*Dataset excerpts*:
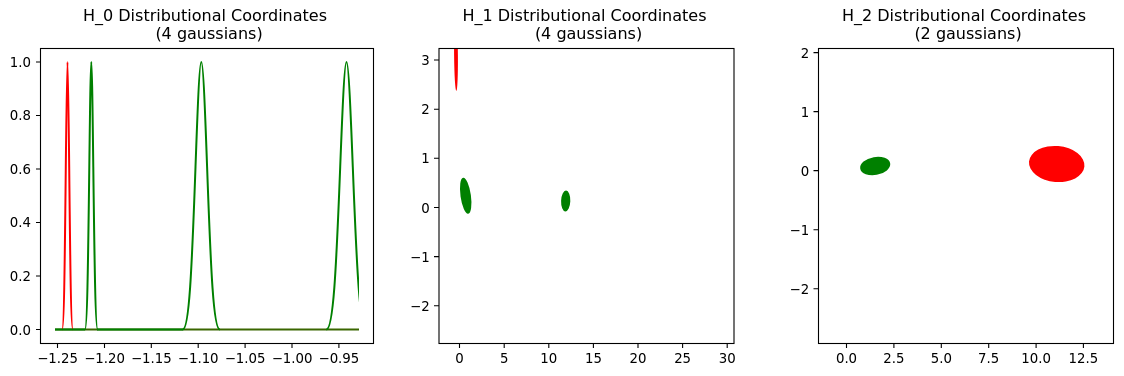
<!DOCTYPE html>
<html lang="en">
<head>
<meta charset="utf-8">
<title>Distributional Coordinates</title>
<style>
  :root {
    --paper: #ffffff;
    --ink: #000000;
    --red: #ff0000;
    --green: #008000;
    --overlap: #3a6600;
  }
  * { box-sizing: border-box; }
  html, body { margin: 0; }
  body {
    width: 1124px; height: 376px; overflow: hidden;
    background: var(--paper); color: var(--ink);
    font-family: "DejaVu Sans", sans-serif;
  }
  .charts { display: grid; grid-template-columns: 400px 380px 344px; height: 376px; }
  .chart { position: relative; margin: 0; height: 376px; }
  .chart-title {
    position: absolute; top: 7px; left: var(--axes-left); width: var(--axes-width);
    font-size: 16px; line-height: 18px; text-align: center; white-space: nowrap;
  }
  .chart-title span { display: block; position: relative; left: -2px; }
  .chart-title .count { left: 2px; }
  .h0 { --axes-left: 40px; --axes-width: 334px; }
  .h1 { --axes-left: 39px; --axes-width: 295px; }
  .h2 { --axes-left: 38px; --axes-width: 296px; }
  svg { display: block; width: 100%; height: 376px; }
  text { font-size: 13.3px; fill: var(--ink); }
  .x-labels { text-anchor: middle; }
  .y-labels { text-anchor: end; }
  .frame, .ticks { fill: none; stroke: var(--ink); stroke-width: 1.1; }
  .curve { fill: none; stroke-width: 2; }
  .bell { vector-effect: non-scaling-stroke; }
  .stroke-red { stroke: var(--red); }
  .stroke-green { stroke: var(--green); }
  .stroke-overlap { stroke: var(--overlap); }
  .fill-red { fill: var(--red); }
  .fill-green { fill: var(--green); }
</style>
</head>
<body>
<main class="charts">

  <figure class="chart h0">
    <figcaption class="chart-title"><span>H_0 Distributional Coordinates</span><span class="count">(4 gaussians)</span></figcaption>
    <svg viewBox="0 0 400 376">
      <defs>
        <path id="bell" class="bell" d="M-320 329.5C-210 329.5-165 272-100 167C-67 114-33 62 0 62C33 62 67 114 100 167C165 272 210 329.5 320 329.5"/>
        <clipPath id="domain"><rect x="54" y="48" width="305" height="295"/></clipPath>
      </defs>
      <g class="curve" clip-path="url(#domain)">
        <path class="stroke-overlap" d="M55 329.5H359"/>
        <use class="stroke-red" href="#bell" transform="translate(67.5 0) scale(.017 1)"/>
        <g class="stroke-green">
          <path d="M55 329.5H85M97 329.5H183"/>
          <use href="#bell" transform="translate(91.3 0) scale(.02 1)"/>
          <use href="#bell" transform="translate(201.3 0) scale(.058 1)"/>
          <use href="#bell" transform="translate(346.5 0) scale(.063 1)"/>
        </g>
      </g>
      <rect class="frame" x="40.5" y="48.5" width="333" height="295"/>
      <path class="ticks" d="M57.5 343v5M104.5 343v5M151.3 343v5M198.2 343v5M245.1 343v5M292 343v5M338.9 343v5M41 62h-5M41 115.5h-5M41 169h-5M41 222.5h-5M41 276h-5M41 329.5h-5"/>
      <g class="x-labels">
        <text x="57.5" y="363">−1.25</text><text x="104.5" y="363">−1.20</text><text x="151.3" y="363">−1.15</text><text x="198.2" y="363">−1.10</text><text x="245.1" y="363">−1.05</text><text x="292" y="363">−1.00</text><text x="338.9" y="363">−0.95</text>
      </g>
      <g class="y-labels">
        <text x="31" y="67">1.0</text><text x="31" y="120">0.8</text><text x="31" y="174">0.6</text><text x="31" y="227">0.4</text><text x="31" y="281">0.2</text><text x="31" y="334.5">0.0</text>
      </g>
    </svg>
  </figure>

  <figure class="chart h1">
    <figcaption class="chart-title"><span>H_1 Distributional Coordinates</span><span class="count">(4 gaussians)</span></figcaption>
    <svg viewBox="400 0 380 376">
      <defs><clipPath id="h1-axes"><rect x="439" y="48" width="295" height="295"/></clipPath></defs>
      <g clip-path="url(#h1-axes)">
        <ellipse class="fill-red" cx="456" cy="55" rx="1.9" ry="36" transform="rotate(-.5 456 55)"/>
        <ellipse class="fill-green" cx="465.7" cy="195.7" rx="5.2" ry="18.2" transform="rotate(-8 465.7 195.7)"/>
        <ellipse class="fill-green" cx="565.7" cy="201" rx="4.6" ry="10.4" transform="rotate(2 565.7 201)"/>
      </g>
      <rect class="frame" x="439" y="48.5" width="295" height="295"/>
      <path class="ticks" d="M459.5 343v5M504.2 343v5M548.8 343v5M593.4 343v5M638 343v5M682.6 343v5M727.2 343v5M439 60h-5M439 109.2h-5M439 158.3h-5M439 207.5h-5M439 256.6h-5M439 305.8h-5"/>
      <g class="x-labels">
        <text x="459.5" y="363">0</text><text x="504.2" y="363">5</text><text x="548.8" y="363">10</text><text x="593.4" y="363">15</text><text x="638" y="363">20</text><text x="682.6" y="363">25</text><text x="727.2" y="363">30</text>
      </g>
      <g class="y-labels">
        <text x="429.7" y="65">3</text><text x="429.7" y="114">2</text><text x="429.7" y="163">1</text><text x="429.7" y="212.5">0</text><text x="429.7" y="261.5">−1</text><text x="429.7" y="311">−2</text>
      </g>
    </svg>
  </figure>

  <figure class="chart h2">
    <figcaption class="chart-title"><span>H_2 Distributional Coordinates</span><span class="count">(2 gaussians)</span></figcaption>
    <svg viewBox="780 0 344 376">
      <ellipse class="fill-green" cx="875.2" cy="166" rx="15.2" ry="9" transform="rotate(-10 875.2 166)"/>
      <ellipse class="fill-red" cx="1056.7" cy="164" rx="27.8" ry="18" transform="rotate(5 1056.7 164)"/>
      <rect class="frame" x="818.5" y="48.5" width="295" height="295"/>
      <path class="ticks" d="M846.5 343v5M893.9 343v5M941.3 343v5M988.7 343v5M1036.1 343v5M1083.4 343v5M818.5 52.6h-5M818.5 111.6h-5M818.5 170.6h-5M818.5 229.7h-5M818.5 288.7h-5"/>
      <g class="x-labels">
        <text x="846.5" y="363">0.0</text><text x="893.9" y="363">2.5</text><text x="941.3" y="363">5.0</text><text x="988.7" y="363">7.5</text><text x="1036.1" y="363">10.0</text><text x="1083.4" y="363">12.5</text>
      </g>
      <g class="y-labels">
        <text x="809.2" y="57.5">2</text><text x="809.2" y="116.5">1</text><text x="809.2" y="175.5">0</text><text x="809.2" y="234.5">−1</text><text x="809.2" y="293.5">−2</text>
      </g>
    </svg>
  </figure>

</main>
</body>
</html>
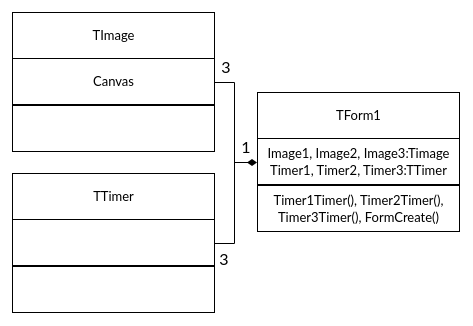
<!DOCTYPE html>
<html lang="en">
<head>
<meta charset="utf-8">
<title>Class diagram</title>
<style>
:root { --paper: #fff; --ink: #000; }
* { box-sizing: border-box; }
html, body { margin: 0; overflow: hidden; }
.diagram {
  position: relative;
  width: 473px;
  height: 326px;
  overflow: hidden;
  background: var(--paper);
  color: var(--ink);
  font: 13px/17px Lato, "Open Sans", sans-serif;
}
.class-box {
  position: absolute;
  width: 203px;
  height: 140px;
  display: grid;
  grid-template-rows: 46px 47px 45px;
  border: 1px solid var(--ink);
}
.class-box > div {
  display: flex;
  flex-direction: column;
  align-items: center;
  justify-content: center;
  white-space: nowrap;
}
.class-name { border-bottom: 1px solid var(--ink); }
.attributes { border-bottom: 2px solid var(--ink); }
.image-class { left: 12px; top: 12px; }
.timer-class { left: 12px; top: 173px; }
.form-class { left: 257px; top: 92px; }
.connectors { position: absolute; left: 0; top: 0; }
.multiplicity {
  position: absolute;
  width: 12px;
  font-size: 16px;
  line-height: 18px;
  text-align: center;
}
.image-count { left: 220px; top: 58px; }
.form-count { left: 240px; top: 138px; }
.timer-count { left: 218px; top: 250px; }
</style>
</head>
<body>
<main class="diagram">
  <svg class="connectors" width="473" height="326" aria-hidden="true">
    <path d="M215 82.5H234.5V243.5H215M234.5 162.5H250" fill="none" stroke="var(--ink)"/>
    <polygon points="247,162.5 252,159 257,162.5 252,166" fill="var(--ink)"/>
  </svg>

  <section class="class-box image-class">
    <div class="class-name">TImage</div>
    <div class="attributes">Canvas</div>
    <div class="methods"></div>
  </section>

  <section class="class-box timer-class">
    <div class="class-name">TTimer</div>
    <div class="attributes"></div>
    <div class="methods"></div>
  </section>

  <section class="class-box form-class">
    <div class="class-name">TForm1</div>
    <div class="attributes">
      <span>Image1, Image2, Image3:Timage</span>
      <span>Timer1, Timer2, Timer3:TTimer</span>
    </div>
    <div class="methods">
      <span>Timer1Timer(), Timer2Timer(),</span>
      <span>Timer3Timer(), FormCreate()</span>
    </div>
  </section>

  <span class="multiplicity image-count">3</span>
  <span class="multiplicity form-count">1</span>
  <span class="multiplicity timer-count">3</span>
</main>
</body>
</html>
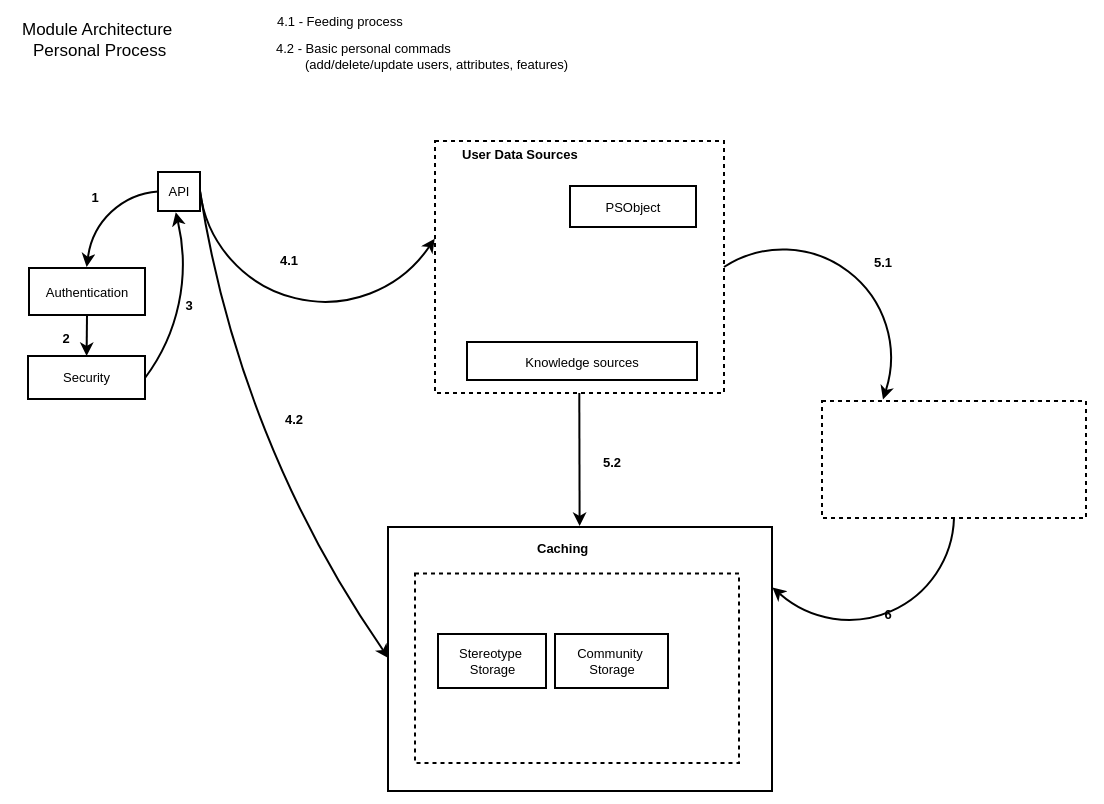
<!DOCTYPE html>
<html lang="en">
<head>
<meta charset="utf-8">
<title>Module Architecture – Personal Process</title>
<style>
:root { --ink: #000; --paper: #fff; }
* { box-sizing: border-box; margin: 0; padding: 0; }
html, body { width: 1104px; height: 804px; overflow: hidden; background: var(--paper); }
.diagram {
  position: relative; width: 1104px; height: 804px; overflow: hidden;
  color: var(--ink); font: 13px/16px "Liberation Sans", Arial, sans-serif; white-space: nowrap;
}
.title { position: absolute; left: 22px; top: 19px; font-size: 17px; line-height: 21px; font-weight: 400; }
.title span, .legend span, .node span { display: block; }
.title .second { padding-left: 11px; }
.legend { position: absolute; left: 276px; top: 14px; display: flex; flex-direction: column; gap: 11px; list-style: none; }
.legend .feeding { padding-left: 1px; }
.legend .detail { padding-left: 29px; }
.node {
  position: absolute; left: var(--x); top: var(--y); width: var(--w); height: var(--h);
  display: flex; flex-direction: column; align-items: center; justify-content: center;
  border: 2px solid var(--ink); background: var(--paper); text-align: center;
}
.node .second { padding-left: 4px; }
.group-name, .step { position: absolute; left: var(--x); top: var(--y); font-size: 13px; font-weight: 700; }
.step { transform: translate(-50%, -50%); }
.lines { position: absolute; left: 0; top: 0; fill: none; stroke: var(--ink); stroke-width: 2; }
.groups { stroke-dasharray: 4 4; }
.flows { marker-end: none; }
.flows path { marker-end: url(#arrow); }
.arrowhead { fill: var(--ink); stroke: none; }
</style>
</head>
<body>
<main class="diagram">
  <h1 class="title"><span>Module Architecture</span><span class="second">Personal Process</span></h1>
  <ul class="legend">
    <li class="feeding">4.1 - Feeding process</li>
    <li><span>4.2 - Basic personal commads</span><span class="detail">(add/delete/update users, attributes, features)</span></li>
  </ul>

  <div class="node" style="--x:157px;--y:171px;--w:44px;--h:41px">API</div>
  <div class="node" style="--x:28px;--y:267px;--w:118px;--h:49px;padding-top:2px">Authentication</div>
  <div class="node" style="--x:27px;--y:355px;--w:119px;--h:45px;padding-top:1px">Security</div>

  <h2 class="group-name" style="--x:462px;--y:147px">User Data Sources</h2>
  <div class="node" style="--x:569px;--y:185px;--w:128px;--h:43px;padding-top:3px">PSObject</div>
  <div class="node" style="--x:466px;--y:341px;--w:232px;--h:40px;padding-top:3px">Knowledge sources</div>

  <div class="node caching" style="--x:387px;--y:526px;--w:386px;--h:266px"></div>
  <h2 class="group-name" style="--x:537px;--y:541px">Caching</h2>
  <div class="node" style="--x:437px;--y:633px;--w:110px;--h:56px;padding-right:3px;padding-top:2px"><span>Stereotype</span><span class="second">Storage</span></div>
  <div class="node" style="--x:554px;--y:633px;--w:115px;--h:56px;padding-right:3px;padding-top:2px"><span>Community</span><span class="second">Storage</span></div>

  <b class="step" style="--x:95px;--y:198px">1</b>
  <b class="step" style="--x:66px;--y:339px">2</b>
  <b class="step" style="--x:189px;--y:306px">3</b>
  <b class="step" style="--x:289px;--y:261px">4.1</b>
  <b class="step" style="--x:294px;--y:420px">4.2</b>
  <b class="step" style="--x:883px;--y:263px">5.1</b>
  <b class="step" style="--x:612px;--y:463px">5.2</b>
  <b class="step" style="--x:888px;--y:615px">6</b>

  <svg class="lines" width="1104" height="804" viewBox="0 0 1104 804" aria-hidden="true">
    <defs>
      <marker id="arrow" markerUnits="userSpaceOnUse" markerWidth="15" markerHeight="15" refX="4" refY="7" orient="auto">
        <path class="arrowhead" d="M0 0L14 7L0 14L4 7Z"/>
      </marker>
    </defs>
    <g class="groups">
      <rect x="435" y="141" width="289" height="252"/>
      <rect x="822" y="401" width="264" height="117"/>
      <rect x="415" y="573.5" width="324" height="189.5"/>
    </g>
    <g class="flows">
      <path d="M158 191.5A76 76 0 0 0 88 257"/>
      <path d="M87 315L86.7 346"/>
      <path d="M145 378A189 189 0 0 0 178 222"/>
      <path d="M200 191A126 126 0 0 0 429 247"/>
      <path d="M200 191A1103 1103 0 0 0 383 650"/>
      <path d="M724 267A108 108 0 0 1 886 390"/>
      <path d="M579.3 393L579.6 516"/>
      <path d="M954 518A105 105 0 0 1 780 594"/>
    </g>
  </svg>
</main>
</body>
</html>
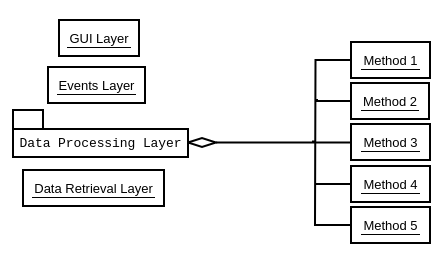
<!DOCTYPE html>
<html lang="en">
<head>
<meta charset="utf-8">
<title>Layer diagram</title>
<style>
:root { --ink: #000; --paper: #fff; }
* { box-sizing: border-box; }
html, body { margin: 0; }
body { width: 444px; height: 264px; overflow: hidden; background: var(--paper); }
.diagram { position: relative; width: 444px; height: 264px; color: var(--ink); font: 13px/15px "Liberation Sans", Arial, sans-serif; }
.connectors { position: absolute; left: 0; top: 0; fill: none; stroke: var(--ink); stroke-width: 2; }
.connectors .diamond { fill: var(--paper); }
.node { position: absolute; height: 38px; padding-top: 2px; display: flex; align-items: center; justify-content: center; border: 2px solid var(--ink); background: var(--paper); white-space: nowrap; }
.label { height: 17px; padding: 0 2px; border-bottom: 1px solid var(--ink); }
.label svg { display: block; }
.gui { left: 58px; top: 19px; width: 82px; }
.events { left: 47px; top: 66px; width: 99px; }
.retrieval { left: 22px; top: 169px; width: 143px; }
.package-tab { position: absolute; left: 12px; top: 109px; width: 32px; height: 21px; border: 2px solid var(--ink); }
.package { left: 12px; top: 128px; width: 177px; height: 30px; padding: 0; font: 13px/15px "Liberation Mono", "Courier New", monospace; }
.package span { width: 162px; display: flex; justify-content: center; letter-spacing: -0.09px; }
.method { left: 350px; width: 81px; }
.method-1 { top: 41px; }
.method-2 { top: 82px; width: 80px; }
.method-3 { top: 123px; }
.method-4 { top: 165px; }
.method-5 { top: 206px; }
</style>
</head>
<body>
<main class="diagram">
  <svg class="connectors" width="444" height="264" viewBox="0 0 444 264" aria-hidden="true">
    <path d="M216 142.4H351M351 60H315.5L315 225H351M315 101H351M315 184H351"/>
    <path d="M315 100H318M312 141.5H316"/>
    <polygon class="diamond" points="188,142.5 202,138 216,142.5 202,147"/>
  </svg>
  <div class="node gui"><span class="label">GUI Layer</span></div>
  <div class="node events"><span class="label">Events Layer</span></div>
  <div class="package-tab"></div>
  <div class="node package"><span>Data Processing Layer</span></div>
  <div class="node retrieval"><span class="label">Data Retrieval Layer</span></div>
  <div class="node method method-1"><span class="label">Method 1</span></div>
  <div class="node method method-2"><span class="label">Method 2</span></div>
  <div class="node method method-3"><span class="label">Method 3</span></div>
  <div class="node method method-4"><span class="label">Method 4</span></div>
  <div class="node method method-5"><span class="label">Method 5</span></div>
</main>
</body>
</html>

*Aim of the exercise*: In the material above, which lines contain "defs"? Copy each of them.

*Task solution*:
      <defs>
      </defs>
      <defs><clipPath id="h1-axes"><rect x="439" y="48" width="295" height="295"/></clipPath></defs>
    <defs>
    </defs>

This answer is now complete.